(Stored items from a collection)
──────

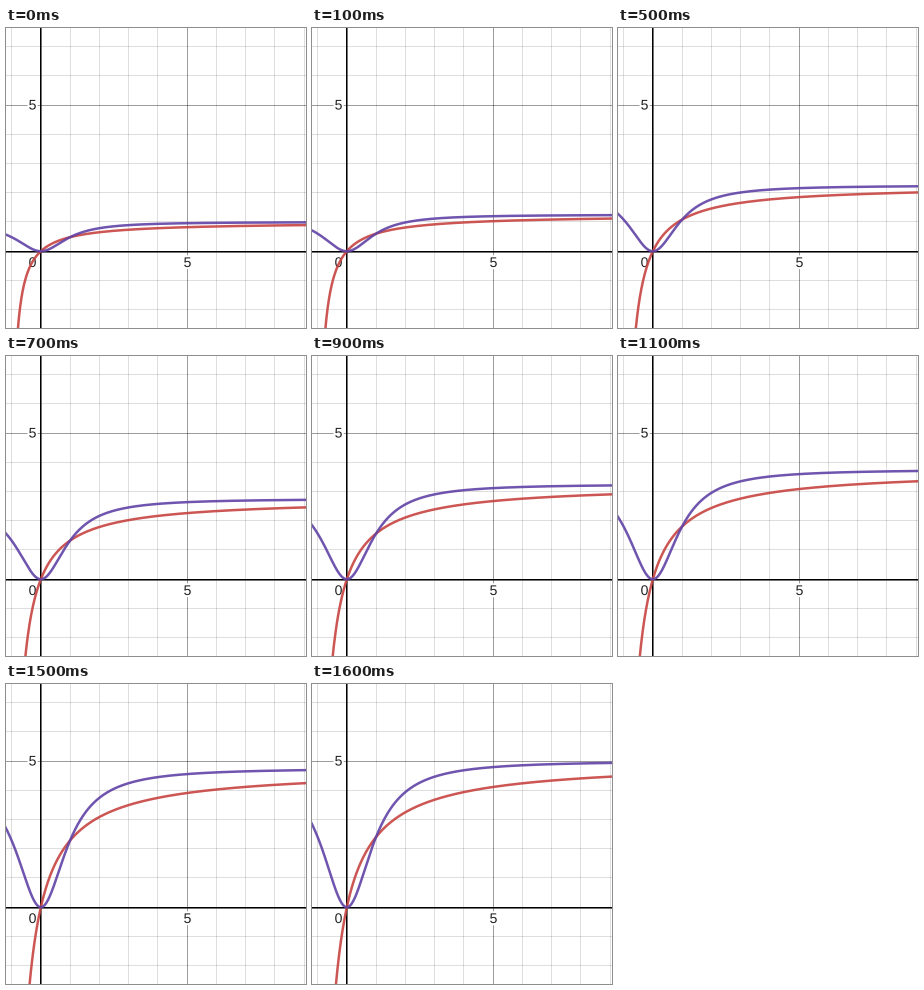
A matplotlib script that plays this animation: 300 px wide and 300 px high, repeating every 1700 ms.

```python
import math

import numpy as np
import matplotlib.pyplot as plt
from matplotlib.animation import FuncAnimation
from matplotlib.patheffects import withStroke

SIZE, DPI = 300, 100
UNIT = 29.24
OX, OY = 34.85, 223.22
HALF = 1.08          # shared constant in both denominators
STEPS, DELAY = 17, 100


def px(width):
    """Pixels to points."""
    return width * 72 / DPI


def to_screen(x, y):
    return OX + x * UNIT, OY - y * UNIT


def cross(k, alpha, width, z):
    """Vertical and horizontal line at k, starting on a whole pixel."""
    x, y = (math.floor(v) + width / 2 for v in to_screen(k, k))
    style = dict(color="black", alpha=alpha, lw=px(width), zorder=z,
                 snap=False, solid_capstyle="butt")
    ax.plot([x, x], [0, SIZE], **style)
    ax.plot([0, SIZE], [y, y], **style)


def label(text, x, y):
    ax.text(x, y, text, family="Liberation Sans", size=px(14), color="#222222",
            ha="center", va="center_baseline", zorder=4,
            path_effects=[withStroke(linewidth=px(4), foreground="white")])


def curve(color, z):
    return ax.plot([], [], color=color, lw=px(2.5), alpha=0.9, zorder=z,
                   snap=False, solid_joinstyle="round")[0]


fig = plt.figure(figsize=(SIZE / DPI, SIZE / DPI), dpi=DPI, facecolor="white")
ax = fig.add_axes([0, 0, 1, 1])
ax.set_xlim(0, SIZE)
ax.set_ylim(SIZE, 0)
ax.axis("off")

for k in range(-2, 10):
    if k == 0:
        cross(k, 1, 1.55, 3)
    elif k % 5 == 0:
        cross(k, 0.39, 1, 2)
    else:
        cross(k, 0.13, 1, 1)

label("0", 26.5, 233.5)
label("5", 26.5, OY - 5 * UNIT - 1)
label("5", OX + 5 * UNIT + 0.4, 233.5)

red = curve("#c74440", 5)
purple = curve("#6042a6", 6)

x_red = np.linspace(-0.95, 9.3, 1500)
x_purple = np.linspace(-1.4, 9.3, 800)


def update(i):
    a = 1 + 0.25 * i
    red.set_data(*to_screen(x_red, a * x_red / (x_red + HALF)))
    sq = x_purple ** 2
    purple.set_data(*to_screen(x_purple, a * sq / (sq + HALF)))
    return red, purple


anim = FuncAnimation(fig, update, frames=STEPS, interval=DELAY,
                     repeat=True, repeat_delay=0)
plt.show()
```
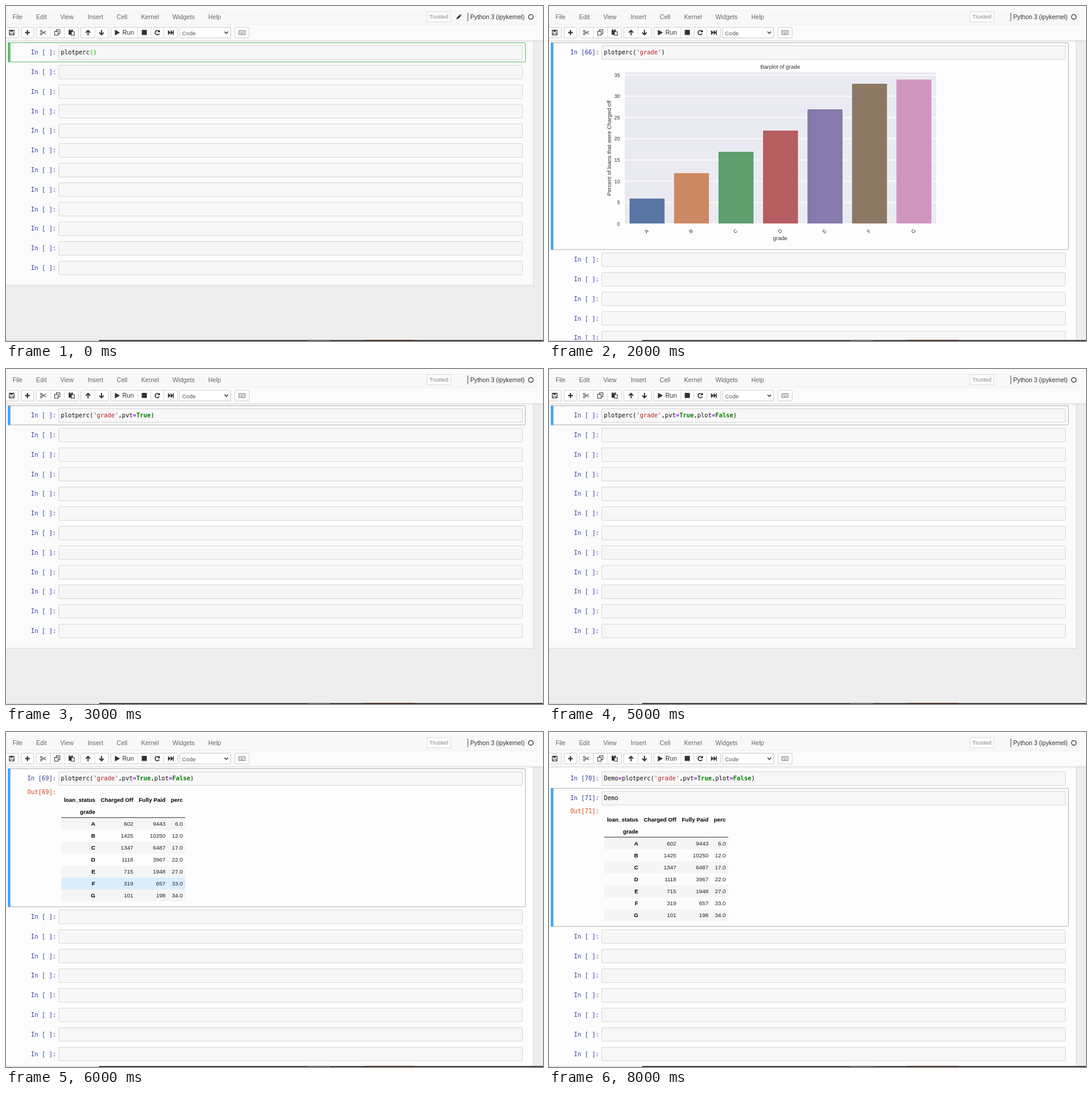
Write an HTML page that moves like this. It is 900 by 561 pixels and loops after 9 s.

```html
<!DOCTYPE html>
<html lang="en">
<head>
<meta charset="utf-8">
<style>
  html, body { margin: 0; width: 100%; height: 100%; overflow: hidden; background: #eee; }
  svg { display: block; width: 900px; height: 561px; font-family: "Liberation Sans", Arial, sans-serif; }
  text { white-space: pre; }
  .mono { font: 10px "DejaVu Sans Mono", monospace; }
  .str { fill: #ba2121; }
  .key { fill: #008000; font-weight: bold; }
  .op { fill: #a2f; font-weight: bold; }
  .match { fill: #0b0; }
</style>
</head>
<body>
<svg viewBox="0 0 900 561"><g id="book"></g><g id="frame"></g></svg>
<script>
const PITCH = 32.8, TOP = 61.3, CHART_H = 314.2, TABLE_H = 199;

const rect = (x, y, w, h, fill, extra = '') =>
  `<rect x="${x}" y="${y}" width="${w}" height="${h}" fill="${fill}" ${extra}/>`;
const text = (x, y, s, size, extra = '') =>
  `<text x="${x}" y="${y}" font-size="${size}" ${extra}>${s}</text>`;
const path = (d, extra = '') => `<path d="${d}" ${extra}/>`;
const line = (d, color, width = 1) => path(d, `fill="none" stroke="${color}" stroke-width="${width}"`);
const END = 'text-anchor="end"', MID = 'text-anchor="middle"', BOLD = 'font-weight="bold"';

// Menu bar, toolbar and the bottom edge of the window
function chrome() {
  let s = rect(0, 0, 900, 58, '#fbfbfb') + rect(0, 6, 889, 24.5, '#f8f8f8') + rect(0, 30.5, 889, 1, '#efefef');
  s += rect(0, 57.5, 900, 1, '#dcdcdc') + rect(0, 58.5, 900, 2, '#000', 'opacity=".04"');
  const menu = { File: 11, Edit: 50.5, View: 91, Insert: 137, Cell: 185.5, Kernel: 226.5, Widgets: 279, Help: 339 };
  for (const name in menu) s += text(menu[name], 21.6, name, 10.3, 'fill="#666"');
  s += rect(705.5, 9.5, 40, 17, '#fcfcfc', 'stroke="#ddd"') + text(709.5, 21.2, 'Trusted', 9.5, 'fill="#888"');
  s += rect(773.5, 11, 1, 14.5, '#444') + text(778, 21.6, 'Python 3 (ipykernel)', 10.25, 'fill="#333"');
  s += '<circle cx="879.6" cy="18.2" r="3.9" fill="none" stroke="#333" stroke-width="1.3"/>';

  const groups = [[-6, 20.5], [25.5, 46.5], [51, 74.5, 98, 121.5], [125.5, 149, 171.5],
    [176, 221, 243, 264.5, 287.5], [383.5, 407.5]];
  for (const g of groups) {
    const x = g[0], end = g[g.length - 1];
    s += rect(x, 35.5, end - x, 18, '#fff', 'rx="1.5" stroke="#d0d0d0"');
    for (const d of g.slice(1, -1)) s += rect(d - .5, 36, 1, 17, '#d8d8d8');
  }
  const ink = '#333';
  // save, add, cut
  s += rect(5.5, 40.5, 8, 8, 'none', `stroke="${ink}" stroke-width="1.1"`) + rect(7, 40.5, 4.5, 2.6, ink) + rect(7.2, 45.5, 4.8, 3, 'none', `stroke="${ink}" stroke-width=".8"`);
  s += line('M32 44.5h8M36 40.5v8', ink, 2.2);
  s += line('M60 42.8l7 4.2M60 46.2l7 -4.2', '#555', 1.2);
  for (const y of [42, 47]) s += `<circle cx="59" cy="${y}" r="1.5" fill="none" stroke="#555" stroke-width="1.1"/>`;
  // copy, paste
  s += rect(84.5, 39.8, 5.8, 6.5, '#fff', `stroke="${ink}" stroke-width="1"`) + rect(81.6, 42.5, 5.8, 6.5, '#fff', `stroke="${ink}" stroke-width="1"`);
  s += rect(105, 39.5, 7, 8.5, ink) + rect(109.5, 43, 5, 6, '#fff', `stroke="${ink}" stroke-width="1"`) + rect(107, 40, 3, 1, '#ddd');
  // move up, move down
  s += line('M137.5 49v-7.5M133.8 44.6l3.7 -3.7l3.7 3.7', ink, 1.9) + line('M160 40v7.5M156.3 44.4l3.7 3.7l3.7 -3.7', ink, 1.9);
  // run, stop, restart, run all
  s += path('M182.5 39.8l8.5 4.7l-8.5 4.7z', `fill="${ink}"`) + text(195, 48, 'Run', 10.5, `fill="${ink}"`);
  s += rect(227.5, 40, 8.5, 8.5, ink);
  s += line('M256.5 42.5A3.6 3.6 0 1 0 256.9 46', ink, 1.7) + path('M258 39.8v4.2h-4.2z', `fill="${ink}"`);
  s += path('M271.5 40.2l4.4 4.3l-4.4 4.3zM275.9 40.2l4.4 4.3l-4.4 4.3z', `fill="${ink}"`) + rect(279.8, 40.3, 1.4, 8.4, ink);
  // cell type, command palette
  s += rect(291, 35.5, 85.5, 18, '#fff', 'rx="1.5" stroke="#ccc"') + text(295, 48.7, 'Code', 9.5, 'fill="#555"');
  s += line('M366.3 43l3 3l3 -3', ink, 1.4);
  s += rect(390.3, 41.2, 10.5, 6.6, '#fff', 'stroke="#666" stroke-width=".9"');
  s += line('M391.8 43.2h7.6M391.8 44.7h7.6', '#888', .9).replace('/>', ' stroke-dasharray="1 .6"/>') + line('M393 46.2h5', '#888', .9);

  s += rect(0, 559.5, 156, 1.5, '#d8d8d8') + rect(156, 559.5, 744, 1.5, '#181818');
  s += rect(505, 559.5, 38, 1.5, '#666') + rect(600, 559.5, 85, 1.5, '#3a2418');
  return s;
}

const COLORS = ['#5875a4', '#cc8963', '#5f9e6e', '#b55d60', '#857aab', '#8d7866', '#d095bf'];
const ROWS = [['A', 602, 9443, 6], ['B', 1425, 10250, 12], ['C', 1347, 6487, 17], ['D', 1118, 3967, 22],
  ['E', 715, 1948, 27], ['F', 319, 657, 33], ['G', 101, 198, 34]];

function chart() {
  const base = 364.7, unit = 7.12, step = 522 / 7, ink = 'fill="#333"';
  let s = rect(127, 111, 522, base - 111, '#eaeaf2');
  for (let v = 0; v <= 35; v += 5) {
    const y = base - v * unit;
    s += rect(127, y - .7, 522, 1.4, '#fff') + text(119, y + 3, v, 8.5, `${END} ${ink}`);
  }
  ROWS.forEach(([name, , , perc], i) => {
    const x = 127 + step * (i + .1), mid = 127 + step * (i + .5), h = perc * unit;
    s += rect(x, base - h, step * .8, h, COLORS[i], 'stroke="#fff" stroke-width=".8"');
    s += text(mid - 1, 380, name, 8.5, `${MID} ${ink} transform="rotate(-45 ${mid - 1} 377)"`);
  });
  s += text(387.5, 105.3, 'Barplot of grade', 9.4, `${MID} ${ink}`);
  s += text(387.5, 392, 'grade', 9.3, `${MID} ${ink}`);
  s += text(0, 0, 'Percent of loans that were Charged off', 9.35, `${MID} ${ink} transform="translate(103.5 238) rotate(-90)"`);
  return s;
}

function table(hover) {
  const right = [149.6, 213.3, 267.2, 296.3];
  let s = '';
  ['loan_status', 'Charged Off', 'Fully Paid', 'perc'].forEach((h, i) => s += text(right[i], 116.8, h, 9.45, `${END} ${BOLD}`));
  s += text(right[0], 136.8, 'grade', 9.45, `${END} ${BOLD}`);
  ROWS.forEach((row, r) => {
    const y = 143.8 + r * 20;
    const fill = row[0] === hover ? '#daedfc' : r % 2 ? 'none' : '#f5f5f5';
    s += rect(92.5, y, 208, 20, fill);
    row.forEach((v, i) => s += text(right[i], y + 13.5, i === 3 ? v.toFixed(1) : v, 9.45, i ? `${END} fill="#222"` : `${END} ${BOLD}`));
  });
  return s + rect(92.5, 142.8, 208, 1, '#333');
}

const highlight = (code, edit) => edit
  ? code.replace(/[()]/g, '<tspan class="match">$&</tspan>')
  : code.replace(/'[^']*'|True|False|=/g, m =>
      `<tspan class="${m === '=' ? 'op' : m[0] === "'" ? 'str' : 'key'}">${m}</tspan>`);

const prompt = (y, s, color) => `<text class="mono" x="84" y="${y}" text-anchor="end" fill="${color}">${s}</text>`;

function cell(top, c, selected, edit) {
  const height = PITCH + (c.chart ? CHART_H : 0) + (c.table ? TABLE_H : 0);
  let s = '';
  if (selected) {
    s += rect(3.5, top + .2, 867, height - .6, 'none', `rx="1.5" stroke="${edit ? '#66bb6a' : '#b4b4b4'}"`);
    s += rect(3, top - .2, 4.4, height + .2, edit ? '#66bb6a' : '#42a5f5');
  }
  s += rect(88.5, top + 5.2, 777, 22.8, '#f7f7f7', 'rx="1.5" stroke="#d5d5d5"');
  s += prompt(top + 19.8, `In [${c.n || ' '}]:`, '#303f9f');
  s += `<text class="mono" x="92" y="${top + 19.8}" fill="#111">${highlight(c.code || '', edit)}</text>`;
  if (c.chart) s += `<g transform="translate(0 ${top - TOP})">${chart()}</g>`;
  if (c.table) {
    const shift = top - TOP + (c.chart ? CHART_H : 0);
    s += prompt(TOP + 42.3 + shift, `Out[${c.n}]:`, '#d84315');
    s += `<g transform="translate(0 ${shift})">${table(c.hover)}</g>`;
  }
  return [s, height];
}

function notebook({ cells, selected = 0, edit }) {
  let y = TOP, s = '';
  for (let i = 0; i < 12; i++) {
    const [part, height] = cell(y, cells[i] || {}, i === selected, edit);
    s += part;
    y += height;
  }
  const bottom = y + 12, paper = bottom > 561 ? '#fdfdfd' : '#fbfbfb';
  const pen = edit ? path('M755 22.2l.7 -2.8l4.8 -4.8l2.1 2.1l-4.8 4.8zM761.2 13.9l.8 -.7l2 2l-.7 .8z', 'fill="#333"') : '';
  return [rect(0, 58, 885, bottom - 56, '#e5e5e5') + rect(0, 58, 883, bottom - 58, paper) + s, pen];
}

const byGrade = "plotperc('grade')", pivot = "plotperc('grade',pvt=True)",
  noPlot = "plotperc('grade',pvt=True,plot=False)", assign = 'Demo=' + noPlot;
const scenes = [
  { cells: [{ code: 'plotperc()' }], edit: true },
  { cells: [{ code: byGrade }] },
  { cells: [{ code: byGrade, n: 66, chart: true }] },
  { cells: [{ code: pivot }] },
  { cells: [{ code: pivot, n: 68, chart: true, table: true }] },
  { cells: [{ code: noPlot }] },
  { cells: [{ code: noPlot, n: 69, table: true, hover: 'F' }] },
  { cells: [{ code: assign }, { code: 'Demo' }] },
  { cells: [{ code: assign, n: 70 }, { code: 'Demo', n: 71, table: true }], selected: 1 },
].map(notebook);

const book = document.getElementById('book'), frame = document.getElementById('frame');
const bars = chrome(), start = performance.now();
let shown = -1;
function tick() {
  const i = Math.floor((performance.now() - start) / 1000) % scenes.length;
  if (i !== shown) {
    shown = i;
    book.innerHTML = scenes[i][0];
    frame.innerHTML = bars + scenes[i][1];
  }
  requestAnimationFrame(tick);
}
tick();
</script>
</body>
</html>
```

──────

§ Work to be completed: Lines that include the word "height" are to be extracted from the data above.

§ Response area:
  html, body { margin: 0; width: 100%; height: 100%; overflow: hidden; background: #eee; }
  svg { display: block; width: 900px; height: 561px; font-family: "Liberation Sans", Arial, sans-serif; }
  `<rect x="${x}" y="${y}" width="${w}" height="${h}" fill="${fill}" ${extra}/>`;
  const height = PITCH + (c.chart ? CHART_H : 0) + (c.table ? TABLE_H : 0);
    s += rect(3.5, top + .2, 867, height - .6, 'none', `rx="1.5" stroke="${edit ? '#66bb6a' : '#b4b4b4'}"`);
    s += rect(3, top - .2, 4.4, height + .2, edit ? '#66bb6a' : '#42a5f5');
  return [s, height];
    const [part, height] = cell(y, cells[i] || {}, i === selected, edit);
    y += height;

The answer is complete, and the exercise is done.